### WORK TASK
The expected answer comprises all lines from the entries that contain the string "height".

[Stored data]
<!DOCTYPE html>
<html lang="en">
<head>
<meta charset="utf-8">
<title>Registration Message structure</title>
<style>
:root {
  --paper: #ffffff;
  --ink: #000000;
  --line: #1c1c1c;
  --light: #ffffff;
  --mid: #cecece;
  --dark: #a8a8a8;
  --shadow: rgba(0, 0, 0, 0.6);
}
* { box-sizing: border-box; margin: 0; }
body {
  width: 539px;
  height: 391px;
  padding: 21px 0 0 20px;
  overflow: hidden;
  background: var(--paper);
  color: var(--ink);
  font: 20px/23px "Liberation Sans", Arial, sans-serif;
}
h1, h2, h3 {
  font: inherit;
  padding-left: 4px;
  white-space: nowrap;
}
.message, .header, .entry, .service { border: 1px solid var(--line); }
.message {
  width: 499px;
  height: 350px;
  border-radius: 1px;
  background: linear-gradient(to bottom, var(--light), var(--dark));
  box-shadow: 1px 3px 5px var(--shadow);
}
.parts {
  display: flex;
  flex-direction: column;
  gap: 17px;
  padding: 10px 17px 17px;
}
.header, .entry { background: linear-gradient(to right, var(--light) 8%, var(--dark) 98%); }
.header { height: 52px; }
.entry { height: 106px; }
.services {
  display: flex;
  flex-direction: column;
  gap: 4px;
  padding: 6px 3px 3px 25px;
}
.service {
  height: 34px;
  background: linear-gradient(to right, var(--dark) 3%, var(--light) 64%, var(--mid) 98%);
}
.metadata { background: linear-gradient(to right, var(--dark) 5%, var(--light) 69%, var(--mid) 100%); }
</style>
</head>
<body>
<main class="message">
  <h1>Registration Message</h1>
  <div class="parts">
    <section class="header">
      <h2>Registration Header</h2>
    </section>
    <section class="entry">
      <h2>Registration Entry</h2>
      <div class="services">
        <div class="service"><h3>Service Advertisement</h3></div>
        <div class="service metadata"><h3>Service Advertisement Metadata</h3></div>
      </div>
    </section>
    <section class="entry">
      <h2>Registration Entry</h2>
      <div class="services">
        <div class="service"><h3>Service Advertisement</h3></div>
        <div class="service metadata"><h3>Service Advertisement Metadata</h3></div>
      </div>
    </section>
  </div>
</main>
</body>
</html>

### RESULT OF THE EXERCISE
  height: 391px;
  height: 350px;
.header { height: 52px; }
.entry { height: 106px; }
  height: 34px;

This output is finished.